Read the material below and count the lines holding the string "overflow". Give that count with nothing added.

________________

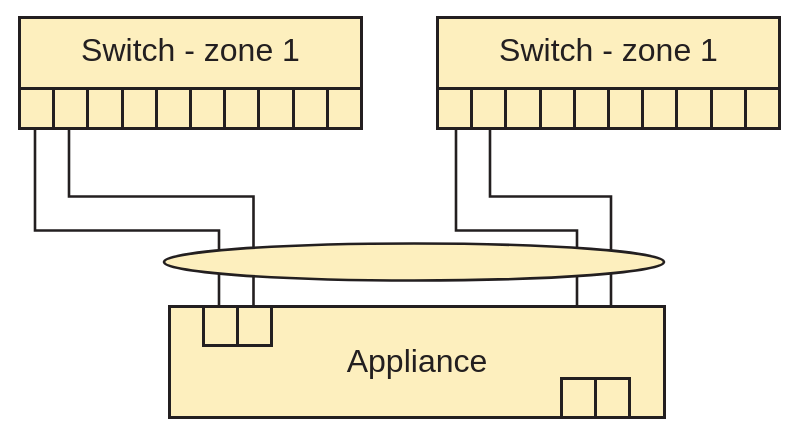
<!DOCTYPE html>
<html lang="en">
<head>
<meta charset="utf-8">
<title>Appliance connected to two switches</title>
<style>
  :root {
    --ink: #231f20;
    --fill: #fdefbe;
    --paper: #ffffff;
    --line: 3px;
  }
  * { box-sizing: border-box; }
  html, body { margin: 0; overflow: hidden; background: var(--paper); }
  .diagram {
    position: relative;
    width: 800px;
    height: 435px;
    overflow: hidden;
    background: var(--paper);
    color: var(--ink);
    font: 32px/1 "Liberation Sans", Arial, sans-serif;
  }
  .wiring { position: absolute; inset: 0; display: block; }
  .wiring path, .wiring ellipse { stroke: var(--ink); stroke-width: 2.6; }
  .wire { fill: none; }
  .bundle { fill: var(--fill); }

  .switch, .appliance {
    position: absolute;
    height: 114px;
    border: var(--line) solid var(--ink);
    background: var(--fill);
  }
  .switch {
    top: 16px;
    width: 345px;
    display: grid;
    grid-template-rows: 68px 1fr;
  }
  .switch-left { left: 18px; }
  .switch-right { left: 436px; }
  .appliance { left: 168px; top: 305px; width: 498px; }

  .label {
    display: flex;
    align-items: center;
    justify-content: center;
    white-space: nowrap;
  }
  .switch .label { padding-bottom: 6px; }
  .appliance .label { height: 100%; padding-bottom: 2px; }

  .ports {
    display: grid;
    grid-auto-flow: column;
    grid-auto-columns: 1fr;
    gap: var(--line);
    background: var(--ink);
  }
  .ports i { background: var(--fill); }
  .switch .ports { padding-top: var(--line); }
  .appliance .ports {
    position: absolute;
    width: 71px;
    height: 42px;
    padding: var(--line);
  }
  .ports-top { left: 31px; top: -3px; }
  .ports-bottom { left: 389px; bottom: -3px; }
</style>
</head>
<body>
<main class="diagram">
  <svg class="wiring" width="800" height="435" viewBox="0 0 800 435" aria-hidden="true">
    <path class="wire" d="M35 128V230.5H219V307"/>
    <path class="wire" d="M69 128V196.5H253.5V307"/>
    <path class="wire" d="M456 128V230.5H577V307"/>
    <path class="wire" d="M490 128V196.5H611V307"/>
    <ellipse class="bundle" cx="414" cy="262" rx="250" ry="18.5"/>
  </svg>

  <section class="switch switch-left">
    <div class="label">Switch - zone 1</div>
    <div class="ports"><i></i><i></i><i></i><i></i><i></i><i></i><i></i><i></i><i></i><i></i></div>
  </section>

  <section class="switch switch-right">
    <div class="label">Switch - zone 1</div>
    <div class="ports"><i></i><i></i><i></i><i></i><i></i><i></i><i></i><i></i><i></i><i></i></div>
  </section>

  <section class="appliance">
    <div class="label">Appliance</div>
    <div class="ports ports-top"><i></i><i></i></div>
    <div class="ports ports-bottom"><i></i><i></i></div>
  </section>
</main>
</body>
</html>
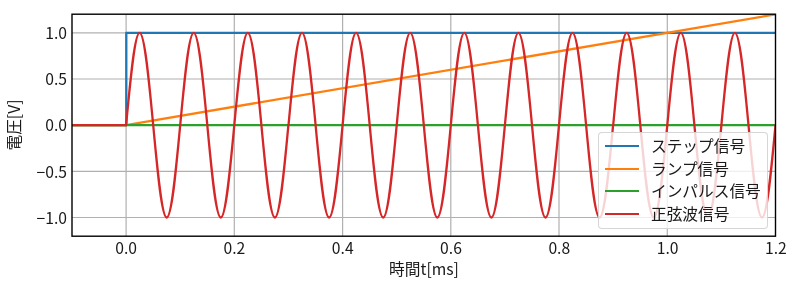
<!DOCTYPE html>
<html lang="ja">
<head>
<meta charset="utf-8">
<title>電圧と時間</title>
<style>
:root {
  --step: #1f77b4;
  --ramp: #ff7f0e;
  --impulse: #2ca02c;
  --sine: #d62728;
  --grid: #b0b0b0;
  --frame: #000;
  --ink: #1a1a1a;
  --paper: #fff;
}
* { box-sizing: border-box; margin: 0; padding: 0; }
html, body { width: 800px; height: 286px; overflow: hidden; background: var(--paper); }
.chart {
  position: relative;
  width: 800px;
  height: 286px;
  overflow: hidden;
  color: var(--ink);
  font: 350 15.7px/20px "Noto Sans CJK JP", "Noto Sans", sans-serif;
}
.plot { position: absolute; inset: 0; display: block; }
.plot path, .plot line { fill: none; stroke-width: 2.3; stroke-linejoin: round; }
.grid line { stroke: var(--grid); stroke-width: 1.2; }
.step { stroke: var(--step); }
.ramp { stroke: var(--ramp); }
.impulse { stroke: var(--impulse); }
.sine { stroke: var(--sine); stroke-linecap: round; }
.frame { fill: none; stroke: var(--frame); stroke-width: 1.4; }
.y-ticks {
  position: absolute;
  left: 20px; top: 10px;
  width: 47px; height: 231px;
  display: grid;
  grid-template-rows: repeat(5, 1fr);
  align-items: center;
  justify-items: end;
  list-style: none;
  white-space: nowrap;
}
.x-ticks {
  position: absolute;
  left: 72px; top: 238px;
  width: 758px;
  display: grid;
  grid-template-columns: repeat(7, 1fr);
  text-align: center;
  list-style: none;
}
.x-title { position: absolute; left: 72px; top: 259px; width: 704px; text-align: center; }
.y-title {
  position: absolute;
  left: -36px; top: 115px;
  width: 100px;
  text-align: center;
  transform: rotate(-90deg);
}
.legend {
  position: absolute;
  left: 598px; top: 132px;
  width: 170px; height: 97px;
  padding: 2px 0 3px 6px;
  display: grid;
  grid-template-rows: repeat(4, 1fr);
  align-items: center;
  list-style: none;
  background: rgb(255 255 255 / .8);
  border: 1.4px solid rgb(204 204 204 / .8);
  border-radius: 4px;
}
.legend li { display: flex; align-items: center; gap: 12px; white-space: nowrap; }
.key { flex: none; width: 34px; height: 2.3px; background: currentColor; }
.key-step { color: var(--step); }
.key-ramp { color: var(--ramp); }
.key-impulse { color: var(--impulse); }
.key-sine { color: var(--sine); }
</style>
</head>
<body>
<main class="chart">
  <svg class="plot" width="800" height="286" viewBox="0 0 800 286" role="img" aria-label="ステップ信号、ランプ信号、インパルス信号、正弦波信号のグラフ">
    <defs>
      <clipPath id="plot-area"><rect x="72" y="14" width="703.5" height="222"/></clipPath>
      <path id="cycle" d="M0 0C4.4-47.3 8.6-92.3 13.5-92.3S22.7-47.3 27.1 0S35.7 92.3 40.6 92.3S49.7 47.3 54.1 0"/>
      <g id="three-cycles">
        <use href="#cycle"/>
        <use href="#cycle" x="54.1"/>
        <use href="#cycle" x="108.2"/>
      </g>
    </defs>
    <g class="grid">
      <line x1="126.1" y1="14" x2="126.1" y2="236"/>
      <line x1="234.3" y1="14" x2="234.3" y2="236"/>
      <line x1="342.6" y1="14" x2="342.6" y2="236"/>
      <line x1="450.8" y1="14" x2="450.8" y2="236"/>
      <line x1="559" y1="14" x2="559" y2="236"/>
      <line x1="667.3" y1="14" x2="667.3" y2="236"/>
      <line x1="72" y1="32.9" x2="775" y2="32.9"/>
      <line x1="72" y1="79" x2="775" y2="79"/>
      <line x1="72" y1="125.2" x2="775" y2="125.2"/>
      <line x1="72" y1="171.3" x2="775" y2="171.3"/>
      <line x1="72" y1="217.5" x2="775" y2="217.5"/>
    </g>
    <g clip-path="url(#plot-area)">
      <path class="step" d="M72 125.2H126.3V32.9H776"/>
      <path class="ramp" d="M72 125.2H126.1L775.5 14.4"/>
      <path class="impulse" d="M72 125.2H776"/>
      <g class="sine">
        <line x1="72" y1="125.2" x2="126.1" y2="125.2"/>
        <use href="#three-cycles" x="126.1" y="125.2"/>
        <use href="#three-cycles" x="288.5" y="125.2"/>
        <use href="#three-cycles" x="450.8" y="125.2"/>
        <use href="#three-cycles" x="613.2" y="125.2"/>
      </g>
    </g>
    <rect class="frame" x="72" y="14.2" width="703.5" height="222"/>
  </svg>

  <p class="y-title">電圧[V]</p>
  <ol class="y-ticks">
    <li>1.0</li>
    <li>0.5</li>
    <li>0.0</li>
    <li>−0.5</li>
    <li>−1.0</li>
  </ol>
  <ol class="x-ticks">
    <li>0.0</li>
    <li>0.2</li>
    <li>0.4</li>
    <li>0.6</li>
    <li>0.8</li>
    <li>1.0</li>
    <li>1.2</li>
  </ol>
  <p class="x-title">時間t[ms]</p>

  <ul class="legend">
    <li><span class="key key-step"></span>ステップ信号</li>
    <li><span class="key key-ramp"></span>ランプ信号</li>
    <li><span class="key key-impulse"></span>インパルス信号</li>
    <li><span class="key key-sine"></span>正弦波信号</li>
  </ul>
</main>
</body>
</html>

________________

Result below :: 4